After watching this somewhat short 12 episode series, I walked away thinking I just watched another ordinary anime series. It was really good, but not perfect. Then after reading most of the so-called reviews here I started to wonder if it was even that good at all. In retrospect, the series may have actually been nothing short of a masterpiece.

Excuse me while I diverge into spoiler-rich territory, so DO NOT READ MORE UNLESS YOU'VE SEEN THE FILM


the series starts out playing out just like you read on the films description. A one armed samurai going to be pitted against a blind samurai. Then, the series goes into utter flashback. This is where most people seem to have lost their interest. Yes, there is a huge gap of time between the 12th episode and the 1st episode, which would take place in that chronological order, but this is the true beauty. There may be some disappointment that the series doesn't actually show what happens during this "final battle" in the 1st episode, but again, more masterful work. We don't need to know how the fight turned out. The point is that they were all warriors, a breed we cannot even fathom. They were much more twisted and wounded between the 12th and 1st episode, which leaves a lot of speculation and requires some imagination and possibly discuession as to how the characters came to be this way.

The majority of the series follows the samurai clan and the happenings of their dojo, from their highest point of fame to their fall. Even the strongest of clans will eventually fall, and this was just one such scenario.

I've never seen a series that gave me the same impression of mortality as this. The swords and their consequences felt more real than any series that I've seen.

The beauty and secret swordplay techniques were introducted and improved upon throughout the series.

As far as cruelity and objectifying, keep in mind the film took place in the Kan'ei period of Japan which was around 1643, a decade so long ago that none of us can fathom how people were actually treated.

It took several days after watching for the imagry to truly sink in, but again, this series was nothing short of a masterpiece.


If anyone wants to discuss the film more in-depth, feel free to hit me up in PM.
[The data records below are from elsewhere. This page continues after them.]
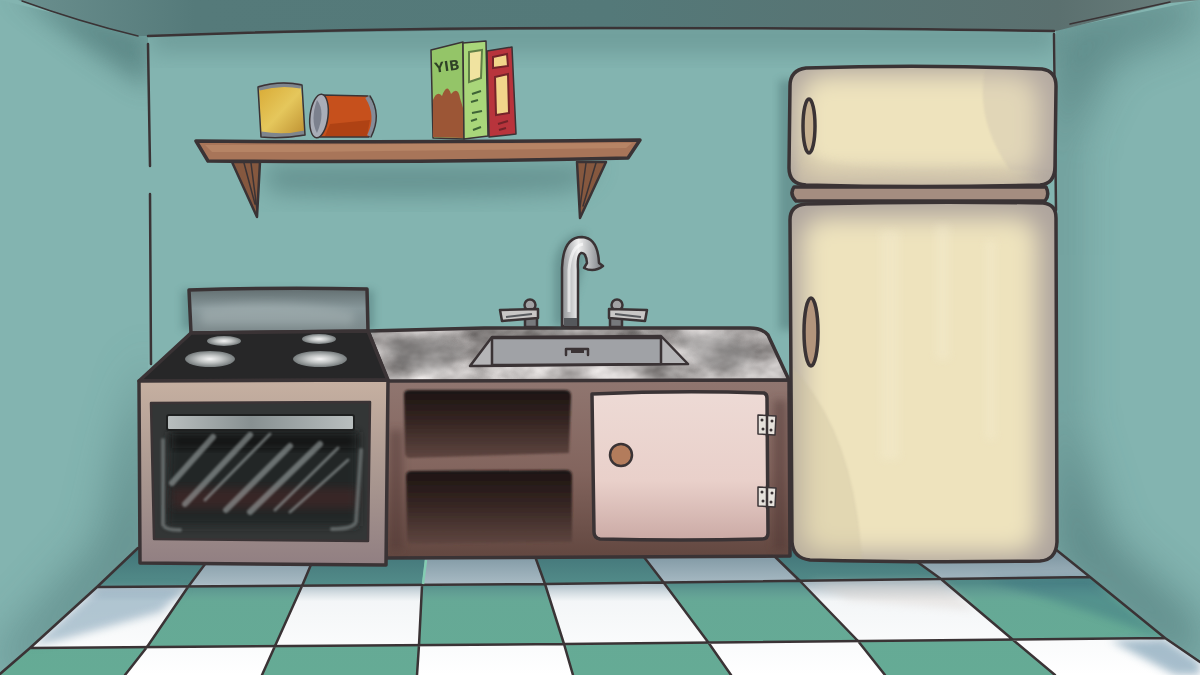
<!DOCTYPE html>
<html lang="en">
<head>
<meta charset="utf-8">
<title>Retro kitchen</title>
<style>
:root{--wall:#83b4b0;--wall-shade:#47706f;--ink:#3a3335;--floor-green:#65ab95;--floor-white:#fff;--wood:#a87559;--wood-dark:#85583f;--cream:#eee3bd;--box-ink:#3e6336;--red-ink:#742329}
html,body{margin:0;width:1200px;height:675px;overflow:hidden;background:var(--wall)}
svg{display:block}
.ink,.thin,.fine{stroke:var(--ink);stroke-linejoin:round;stroke-linecap:round}
.ink{stroke-width:3.5}
.thin{stroke-width:2.5}
.fine{stroke-width:1.5}
.line{fill:none}
.shade{fill:var(--wall-shade)}
.green{fill:var(--floor-green)}
.white{fill:var(--floor-white)}
.wood{fill:var(--wood)}
.wood-dark{fill:var(--wood-dark)}
.box-name{font:700 14px "Open Sans",sans-serif;fill:#2e4126}
</style>
</head>
<body>
<svg width="1200" height="675" viewBox="0 0 1200 675" role="img" aria-label="Kitchen with stove, sink, shelf and refrigerator">
<defs>
<filter id="soft1" x="-10%" y="-10%" width="120%" height="120%"><feGaussianBlur stdDeviation="1.2"/></filter>
<filter id="soft4" x="-30%" y="-30%" width="160%" height="160%"><feGaussianBlur stdDeviation="4"/></filter>
<filter id="soft12" x="-50%" y="-50%" width="200%" height="200%"><feGaussianBlur stdDeviation="12"/></filter>
<filter id="soft25" x="-50%" y="-50%" width="200%" height="200%"><feGaussianBlur stdDeviation="22"/></filter>
<filter id="marble" x="0" y="0" width="100%" height="100%" color-interpolation-filters="sRGB">
<feTurbulence type="fractalNoise" baseFrequency=".018 .028" numOctaves="4" seed="8"/>
<feColorMatrix values="1.1 0 0 0 .08  1.1 0 0 0 .07  1.1 0 0 0 .07  0 0 0 0 1"/>
<feComposite in2="SourceGraphic" operator="in"/>
</filter>
<linearGradient id="ceiling" x1="0" y1="0" x2="1" y2="0"><stop offset="0" stop-color="#6a8f8e"/><stop offset=".15" stop-color="#557a7a"/><stop offset=".5" stop-color="#547979"/><stop offset=".88" stop-color="#5b706f"/><stop offset="1" stop-color="#6b7f7d"/></linearGradient>
<linearGradient id="backguard" x1="0" y1="0" x2="0" y2="1"><stop offset="0" stop-color="#626e70"/><stop offset=".45" stop-color="#87979a"/><stop offset="1" stop-color="#7a8789"/></linearGradient>
<linearGradient id="oven-body" x1="0" y1="0" x2="0" y2="1"><stop offset="0" stop-color="#c6b0a1"/><stop offset=".55" stop-color="#a8968f"/><stop offset="1" stop-color="#917f82"/></linearGradient>
<linearGradient id="handle" x1="0" y1="0" x2="1" y2="0"><stop offset="0" stop-color="#b9bfbf"/><stop offset=".45" stop-color="#879091"/><stop offset="1" stop-color="#b9bfbf"/></linearGradient>
<radialGradient id="burner"><stop offset="0" stop-color="#f4f4f4"/><stop offset=".45" stop-color="#c4c7c7"/><stop offset="1" stop-color="#777d7e"/></radialGradient>
<linearGradient id="cabinet" x1="0" y1="0" x2="0" y2="1"><stop offset="0" stop-color="#907670"/><stop offset=".5" stop-color="#83655e"/><stop offset="1" stop-color="#624740"/></linearGradient>
<linearGradient id="cubby" x1="0" y1="0" x2="0" y2="1"><stop offset="0" stop-color="#1d1413"/><stop offset=".45" stop-color="#352522"/><stop offset="1" stop-color="#5f4640"/></linearGradient>
<linearGradient id="door" x1="0" y1="0" x2="0" y2="1"><stop offset="0" stop-color="#eddad5"/><stop offset=".6" stop-color="#e9d0ca"/><stop offset="1" stop-color="#cbaaa5"/></linearGradient>
<linearGradient id="chrome" x1="0" y1="0" x2="1" y2="0"><stop offset="0" stop-color="#8f9295"/><stop offset=".4" stop-color="#f0f0f0"/><stop offset="1" stop-color="#777b80"/></linearGradient>
<linearGradient id="tin" x1="0" y1="0" x2="1" y2="1"><stop offset="0" stop-color="#d9ab36"/><stop offset=".5" stop-color="#e5c75c"/><stop offset="1" stop-color="#bd8f30"/></linearGradient>
<linearGradient id="floor-shadow" x1="0" y1="0" x2="0" y2="1"><stop offset="0" stop-color="#2c5365" stop-opacity=".65"/><stop offset=".28" stop-color="#3b6479" stop-opacity=".45"/><stop offset=".42" stop-color="#6f8da0" stop-opacity=".08"/><stop offset="1" stop-color="#6f8da0" stop-opacity="0"/></linearGradient>
<path id="freezer" d="M806 68Q925 64 1042 69Q1056 71 1056 86L1055 166Q1055 184 1040 185Q920 188 806 185Q789 184 789 168L790 86Q790 70 806 68Z"/>
<path id="fridge" d="M806 204Q925 201 1043 203Q1056 204 1056 218L1057 542Q1056 560 1040 561Q920 563 810 560Q793 558 792 542L790 220Q790 205 806 204Z"/>
<path id="counter" d="M368 331L484 328L750 328Q762 328 768 335L789 380L388 381Z"/>
<path id="floor-area" d="M138 548H1054L1090 577L1165 638L1200 662V675H0V674L30 648L97 587Z"/>
<clipPath id="freezer-clip"><use href="#freezer"/></clipPath>
<clipPath id="fridge-clip"><use href="#fridge"/></clipPath>
<clipPath id="counter-clip"><use href="#counter"/></clipPath>
<clipPath id="floor-clip"><use href="#floor-area"/></clipPath>
<clipPath id="left-wall-clip"><path d="M0 0L148 36V548L0 675Z"/></clipPath>
<clipPath id="right-wall-clip"><path d="M1200 0L1056 30V552L1200 675Z"/></clipPath>
<g id="hinge"><path class="fine" fill="#e6e2dc" d="M758 415L776 416L775 435L758 434Z"/><path class="thin line" d="M767 414V436"/><g fill="#3a3335"><circle cx="762" cy="420" r="1.5"/><circle cx="763" cy="429" r="1.5"/><circle cx="772" cy="421" r="1.5"/><circle cx="771" cy="430" r="1.5"/></g></g>
</defs>

<g id="room">
<rect width="1200" height="675" fill="var(--wall)"/>
<rect class="shade" x="150" y="20" width="906" height="32" opacity=".35" filter="url(#soft12)"/>
<g clip-path="url(#left-wall-clip)">
<path class="shade" d="M10 -10L150 30V90L90 50Z" opacity=".6" filter="url(#soft12)"/>
<path class="shade" d="M150 350L122 440L100 540L0 650V690L160 560Z" opacity=".5" filter="url(#soft25)"/>
</g>
<g clip-path="url(#right-wall-clip)">
<path class="shade" d="M1050 20L1200 -10V25L1110 60L1072 140V420L1110 540L1200 620V680L1050 560Z" opacity=".6" filter="url(#soft25)"/>
</g>
<path fill="url(#ceiling)" d="M18 0H1200L1170 3L1056 31Q600 25 148 36L138 36Q80 22 18 0Z"/>
<path class="fine line" d="M22 1Q80 22 138 36M1070 24L1170 2"/>
<path class="thin line" d="M148 36Q350 28 600 28T1054 31M148 44L150 166M150 194L151 364M1054 34L1056 210"/>
</g>

<g id="floor">
<use href="#floor-area" class="white"/>
<g clip-path="url(#floor-clip)">
<g class="green">
<path d="M138 548H217L188 587H97Z"/><path d="M318 548L302 586L422 586L426 548Z"/><path d="M532 548L545 584L664 583L637 548Z"/><path d="M766 548L800 581L941 579L898 548Z"/>
<path d="M188 587L302 586L275 646L147 647Z"/><path d="M422 586L545 584L564 644L419 645Z"/><path d="M664 583L800 581L858 641L708 642Z"/><path d="M941 579L1090 577L1165 638L1012 639Z"/>
<path d="M30 648L147 647L125 675H0V672Z"/><path d="M275 646L419 645L417 675H262Z"/><path d="M564 644L708 642L731 675H573Z"/><path d="M858 641L1012 639L1055 675H885Z"/>
</g>
<use href="#floor-area" fill="url(#floor-shadow)"/>
<path fill="#6d93aa" opacity=".5" d="M98 588H186L160 612L60 640L32 646Z" filter="url(#soft4)"/>
<path fill="#376f7f" opacity=".4" d="M985 579L1090 577L1165 638L1090 612Z" filter="url(#soft4)"/>
<path fill="#6d93aa" opacity=".6" d="M1110 640L1165 639L1200 662V675H1175Z" filter="url(#soft4)"/>
<path fill="#d8cfc9" opacity=".4" d="M808 582L940 581L975 610L850 600Z" filter="url(#soft4)"/>
</g>
<path class="thin line" d="M138 548L97 587L30 648L0 674M97 587L545 584L1090 577M30 648L564 644L1165 638M217 548L188 587L147 647L125 675M318 548L302 586L275 646L262 675M422 586L419 645L417 675M532 548L545 584L564 644L573 675M637 548L664 583L708 642L731 675M766 548L800 581L858 641L885 675M898 548L941 579L1012 639L1055 675M1054 548L1090 577L1165 638L1200 662"/>
<path class="line" stroke="#84cdb2" stroke-width="2.5" d="M426 560L423 584"/>
</g>

<g id="shelf">
<path class="shade" d="M262 164H600L575 190Q430 200 270 192Z" opacity=".5" filter="url(#soft12)"/>
<g id="yellow-can"><path fill="url(#tin)" d="M259 88L301 86L305 134L261 136Z"/><path class="line" stroke="#7e858d" stroke-width="5" d="M259 88Q280 82 301 86M261 134Q284 138 305 133"/><path class="fine line" d="M258 87Q280 80 302 85L305 135Q282 139 261 137Z"/></g>
<g id="orange-can"><path class="fine" fill="#c6501c" d="M322 95L368 96Q378 116 369 137L320 137Z"/><path fill="#a63c12" d="M330 124L370 120L367 136H325Z" opacity=".7"/><path class="line" stroke="#858b98" stroke-width="4" d="M367 97Q379 116 369 136"/><path class="fine line" d="M370 96Q382 115 371 137"/><ellipse class="fine" cx="319" cy="116" rx="9" ry="22" transform="rotate(7 319 116)" fill="#a9adb8"/><path fill="#7c818e" d="M317 100Q326 112 317 133Q310 120 317 100Z"/></g>
<g id="boxes">
<path class="fine" fill="#94c568" d="M431 50L463 42L464 139L433 138Z"/>
<path fill="#9c5636" d="M433 137V100Q437 90 442 96Q447 82 451 94Q458 86 460 98L463 108V138Z"/>
<text class="box-name" x="447" y="71" text-anchor="middle" textLength="25" lengthAdjust="spacingAndGlyphs" transform="rotate(-8 447 66)">YIB</text>
<path class="fine" fill="#a9d67a" d="M463 43L486 41L488 136L464 139Z"/><path fill="#f0e3a0" stroke="#617f46" stroke-width="2" d="M469 52L482 50L481 78L469 82Z"/>
<path class="line" stroke="var(--box-ink)" stroke-width="2" d="M472 94L481 91M471 102L478 100M472 113L482 111M471 121L477 119M473 130L481 127"/>
<path class="fine" fill="#b8343c" d="M487 51L512 47L516 134L489 137Z"/><path fill="#f1d58a" stroke="var(--red-ink)" stroke-width="2" d="M493 57L507 54L508 66L493 68ZM495 77L508 74L509 113L496 115Z"/><path class="line" stroke="var(--red-ink)" stroke-width="2" d="M498 124L508 121M499 130L506 128"/>
</g>
<path class="thin wood-dark" d="M232 162H260L257 217Z"/><path class="fine line" d="M244 163L255 204M251 163L257 210"/>
<path class="thin wood-dark" d="M577 162H606L580 218Z"/><path class="fine line" d="M586 163L580 207M596 163L583 206"/>
<path class="ink wood" d="M196 141Q420 143 640 140L628 158Q420 163 208 161Z"/>
<path fill="#bd8a6b" d="M205 145L632 143L626 148L300 152L212 152Z" opacity=".7"/>
</g>

<g id="refrigerator">
<path class="shade" d="M779 80H800V330H779Z" opacity=".45" filter="url(#soft4)"/>
<path class="ink" fill="#a48d80" d="M794 187H1046Q1050 195 1045 201H796Q789 194 794 187Z"/>
<use href="#freezer" fill="#b1a79f"/>
<g clip-path="url(#freezer-clip)"><rect x="799" y="74" width="240" height="102" rx="26" fill="var(--cream)" filter="url(#soft12)"/><path fill="#d5c8aa" opacity=".5" d="M800 154Q860 178 1000 168L1050 186H795Z" filter="url(#soft4)"/><path fill="#bcb1a7" opacity=".25" d="M985 70H1056V170H1010Q975 120 985 70Z" filter="url(#soft1)"/></g>
<use href="#freezer" class="ink line"/>
<use href="#fridge" fill="#aea49d"/>
<g clip-path="url(#fridge-clip)"><rect x="802" y="217" width="236" height="336" rx="22" fill="var(--cream)" filter="url(#soft12)"/><path fill="#f7efd6" opacity=".3" d="M880 230H900V460H880ZM935 225H950V360H935ZM985 240H996V440H985Z" filter="url(#soft4)"/><path fill="#cabf9f" opacity=".35" d="M790 365Q855 430 862 562H790Z" filter="url(#soft1)"/></g>
<use href="#fridge" class="ink line"/>
<ellipse class="ink" cx="809" cy="126" rx="6" ry="27" fill="#c6b191"/>
<ellipse class="ink" cx="811" cy="332" rx="7" ry="34" fill="#b3957c"/>
</g>

<g id="sink-cabinet">
<path class="ink" fill="url(#cabinet)" d="M386 380H789L790 556L386 558Z"/>
<path fill="#4d3530" opacity=".5" d="M390 430H402V550H390ZM774 400H786V550H774Z" filter="url(#soft4)"/>
<path fill="url(#cubby)" d="M404 394Q404 390 410 390H565Q571 390 571 396L569 453L410 458Q405 458 405 452Z" filter="url(#soft1)"/>
<path fill="url(#cubby)" d="M406 476Q406 471 412 471L566 470Q572 470 572 476V542L412 544Q407 544 407 538Z" filter="url(#soft1)"/>
<path class="ink" fill="url(#door)" d="M592 394Q680 390 764 393Q767 394 767 398L768 533Q768 539 762 539Q680 541 600 539Q594 538 594 532Z"/>
<circle class="thin" cx="621" cy="455" r="11" fill="#b37c5c"/>
<use href="#hinge"/><use href="#hinge" y="72"/>
<use href="#counter" fill="#999"/>
<g clip-path="url(#counter-clip)"><rect x="366" y="326" width="426" height="58" filter="url(#marble)"/><path fill="#cdc5c1" opacity=".25" d="M366 326H792V384H366Z"/><path fill="#5d5d5d" opacity=".35" d="M385 338L440 335L468 350L440 374L395 368ZM672 335L725 333L755 352L735 374L700 366Z" filter="url(#soft4)"/></g>
<use href="#counter" class="ink line"/>
<path class="thin" fill="#b5b5b7" d="M492 337L661 336L688 364L470 366Z"/>
<path class="thin" fill="#a0a2a6" d="M492 338H661V364L492 365Z"/>
<path class="thin line" d="M566 355V349H588V355"/><path class="line" stroke="#3a3335" stroke-width="4" d="M571 351H584"/>
</g>

<g id="faucet">
<path class="shade" d="M554 326V265Q558 235 585 232V260L566 326Z" opacity=".45" filter="url(#soft4)"/>
<path class="thin" fill="url(#chrome)" d="M562 326V268Q563 237 582 237Q598 238 599 263L603 266Q594 273 584 268L587 263Q586 252 581 253Q577 255 578 270V326Z"/>
<path fill="#55585c" d="M564 318H577V326H564Z"/>
<path class="line" stroke="#fff" stroke-width="3" opacity=".6" d="M569 312V270Q571 246 583 244"/>
<g id="tap"><path class="thin" fill="#77797c" d="M525 312H537V327H525Z"/><circle class="thin" cx="530" cy="305" r="5.5" fill="#a2a2a4"/><path class="thin" fill="#c9c7c6" d="M500 310L538 309V318L502 321Z"/><path class="line" stroke="#595b5f" stroke-width="2" d="M506 317L532 314"/></g>
<use href="#tap" transform="matrix(-1 0 0 1 1147 0)"/>
</g>

<g id="stove">
<path class="shade" d="M182 290H374V330H182Z" opacity=".45" filter="url(#soft4)"/>
<path class="ink" fill="url(#backguard)" d="M189 290Q280 287 367 289L368 331L191 333Z"/>
<path fill="#b4bfc0" opacity=".4" d="M200 308Q280 296 355 312L352 325H202Z" filter="url(#soft4)"/>
<path class="ink" fill="#272728" d="M191 333L368 331L388 380L139 381Z"/>
<g fill="url(#burner)"><ellipse cx="224" cy="341" rx="17" ry="5"/><ellipse cx="319" cy="339" rx="17" ry="5"/><ellipse cx="210" cy="359" rx="25" ry="8"/><ellipse cx="320" cy="359" rx="27" ry="8"/></g>
<path class="ink" fill="url(#oven-body)" d="M139 381L388 380L386 565L140 563Z"/>
<path class="thin" fill="#333636" d="M151 403L370 402L368 541L154 539Z"/>
<path fill="#242828" d="M170 432H358V526H166Z" filter="url(#soft4)"/>
<path fill="#4b2728" opacity=".55" d="M172 488H356V508H172Z" filter="url(#soft4)"/>
<path fill="#111" opacity=".7" d="M172 434H356V448H172Z" filter="url(#soft4)"/>
<g fill="none" stroke="#a8b0b0" stroke-linecap="round" opacity=".55" filter="url(#soft1)"><path stroke-width="6" d="M172 483L213 437M185 504L250 435M226 510L290 446M250 512L320 444"/><path stroke-width="3" d="M205 500L270 434M275 510L338 448M290 512L348 460"/></g>
<path class="line" stroke="#8a9292" stroke-width="4" stroke-linecap="round" opacity=".55" filter="url(#soft1)" d="M163 440V524Q164 530 180 530M361 450L356 521Q355 529 332 529"/>
<rect x="167" y="415" width="187" height="15" rx="2" fill="url(#handle)" stroke="#1e2020" stroke-width="2"/>
</g>
</svg>
</body>
</html>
Thanks for the review, you may be one of very few people who truly understand and appreciate this series for what it is, and aren't just seeing it as an attempt at gore and shock-factor. There is so much more substance than that included in these 12 episodes.